Less than 5 per cent of oncology drugs are successful in clinical trials.
Associate Professor of Chemical Engineering and Materials Science and Engineering at Monash University and study co-author, Daniela Loessner, says this new biomaterial approach could lead to more effective testing of new drugs and treatments for ovarian cancer before they enter clinical trials.
According to Cancer Australia, more than 1,500 women will be diagnosed with ovarian cancer in 2020.
Ovarian cancer is estimated to claim the lives of more than 1,000 Australians this year.
“The benefit of using a 3D tumour model is that this third dimension resembles the tissue structure and composition of a patient tumour.
This is different to current practice that includes growing tumour cells on plastic dishes or using research animals – both of which fail to mimic key features of human tissues,” Associate Professor Loessner said.
Currently, the gold standard for 3D tumour models is a commercially available product consisting of a soluble membrane extracted from mouse sarcoma.
The product’s success is through its capacity to enable cell-matrix interactions, which promote the growth of cancer and cancer-associated stromal cells.
However, the product lacks control in mimicking the tumour microenvironment due to its batch variability, undefined composition, and animal origin.
These limitations prevent the usage of this product from effectively screening and developing new cancer treatments.
Associate Professor Loesser says the study demonstrates the capacity to engineer a 3D matrix that can serve as a complex, yet controllable, alternative.
“By allowing more efficient drug testing, we hope to improve the outcomes of patients diagnosed with ovarian cancer, which still accounts for more deaths than any other cancer of the female reproductive system,” Associate Professor Loessner said.
“We can also develop new treatment strategies that slow down or reduce tumour burden and prolong the survival time of patients.”
Professor Alvaro Mata, from the University of Nottingham’s School of Pharmacy, led the study.
He said: “The peptide / protein composite matrix was designed to attempt to resemble the physical, biomolecular and cellular features of tumours present in patients.

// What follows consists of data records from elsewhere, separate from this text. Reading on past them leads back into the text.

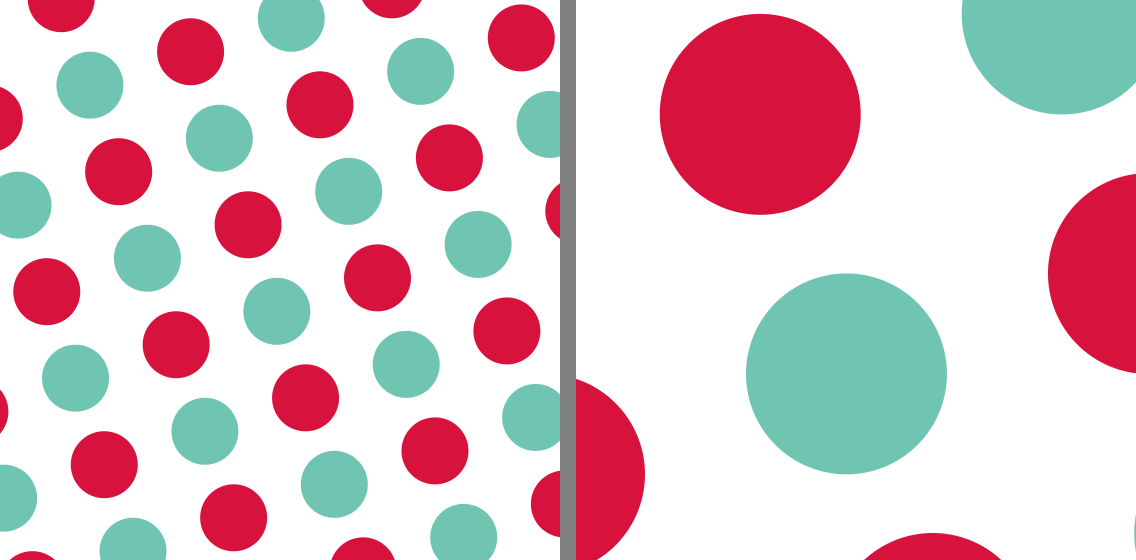
Left: the whole. Right: its middle third, enlarged.
Give the GLSL for this pattern, as a Shadertoy shader.

```glsl
// Polka dots in alternating red and teal on a tilted rectangular grid.

const vec3  PAPER   = vec3(1.0);
const vec3  RED     = vec3(0.84, 0.07, 0.24);
const vec3  TEAL    = vec3(0.44, 0.77, 0.70);
const vec2  SPACING = vec2(0.1894, 0.1628);  // grid step along the tilted axes
const vec2  ANCHOR  = vec2(0.4430, 0.5986);  // centre of one red dot
const float TILT    = 18.38;                 // degrees, counter-clockwise
const float RADIUS  = 0.0598;

// Coordinates of p along axes turned by the given angle.
vec2 toTiltedAxes(vec2 p, float angle) {
    float c = cos(angle), s = sin(angle);
    return vec2(c * p.x + s * p.y, c * p.y - s * p.x);
}

void mainImage(out vec4 fragColor, in vec2 fragCoord) {
    float pixel = 1.0 / min(iResolution.x, iResolution.y);
    vec2 p = toTiltedAxes(fragCoord * pixel - ANCHOR, radians(TILT));

    // Nearest grid point and the distance to its dot
    vec2 cell = round(p / SPACING);
    float dist = length(p - cell * SPACING) - RADIUS;

    // Checkerboard choice of colour
    float parity = mod(cell.x + cell.y, 2.0);
    vec3 dotColor = mix(RED, TEAL, step(0.5, parity));

    // Edge smoothed over one pixel
    float coverage = clamp(0.5 - dist / pixel, 0.0, 1.0);
    fragColor = vec4(mix(PAPER, dotColor, coverage), 1.0);
}
```
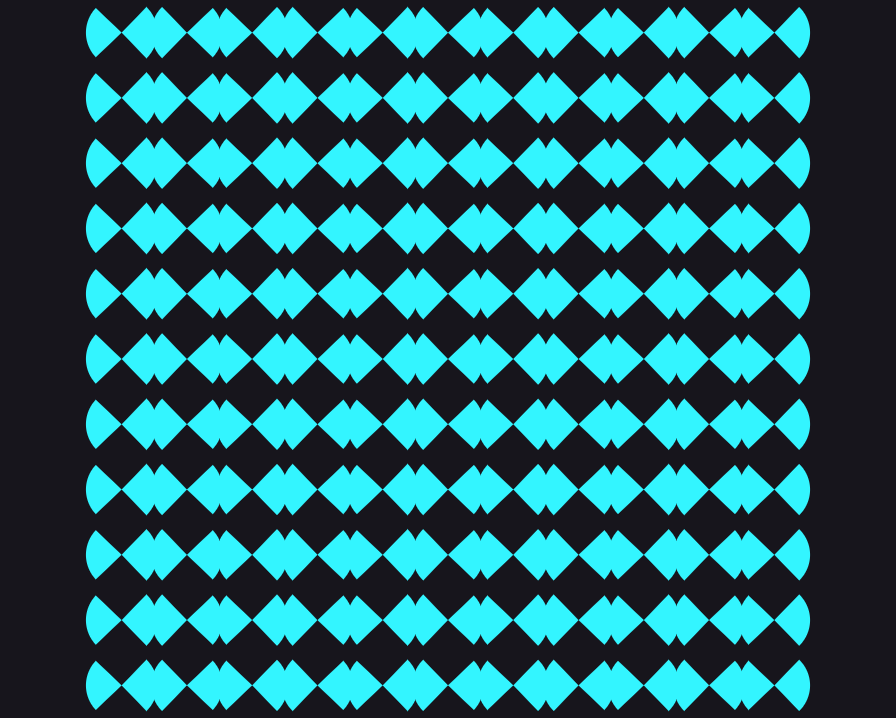
Write a WebGL 1 fragment shader that draws this pattern.

```glsl
precision highp float;

uniform vec2 u_resolution;

const float ROWS = 11.0;
const float COLUMNS = 11.0;
const float RADIUS = 0.547;        // fan radius, in cells
const float NARROW_ANGLE = 0.762;  // half opening of the fans, in radians
const float WIDE_ANGLE = 0.803;
const vec3 GROUND = vec3(0.09, 0.083, 0.11);
const vec3 CYAN = vec3(0.20, 0.96, 1.0);

// Distance to a circular fan that opens to both sides of the origin.
float fanDistance(vec2 p, float halfAngle) {
  vec2 q = abs(p);
  float edge = q.y * cos(halfAngle) - q.x * sin(halfAngle);
  return max(length(q) - RADIUS, edge);
}

// Bow tie with one narrow and one wide fan; odd columns are mirrored.
float bowTieDistance(vec2 p, float column) {
  float mirror = 1.0 - 2.0 * mod(column, 2.0);
  float halfAngle = mix(NARROW_ANGLE, WIDE_ANGLE, step(0.0, p.x * mirror));
  return fanDistance(p, halfAngle);
}

void main() {
  // Square cells: whole rows fill the height, columns are centred.
  float cellSize = u_resolution.y / ROWS;
  vec2 cell = (gl_FragCoord.xy - 0.5 * u_resolution) / cellSize;
  cell += 0.5 * vec2(COLUMNS, ROWS);

  // Union with the neighbouring columns, as the fans overlap sideways.
  float home = floor(cell.x);
  float y = fract(cell.y) - 0.5;
  float dist = 1.0;
  for (int i = -1; i <= 1; i++) {
    float column = clamp(home + float(i), 0.0, COLUMNS - 1.0);
    vec2 p = vec2(cell.x - column - 0.5, y);
    dist = min(dist, bowTieDistance(p, column));
  }

  // One pixel of edge smoothing.
  float coverage = clamp(0.5 - dist * cellSize, 0.0, 1.0);
  gl_FragColor = vec4(mix(GROUND, CYAN, coverage), 1.0);
}
```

“This suggests that the usage of this new biomaterial could lead to more effective testing of new drugs and treatments for ovarian cancer.”
Source: Monash University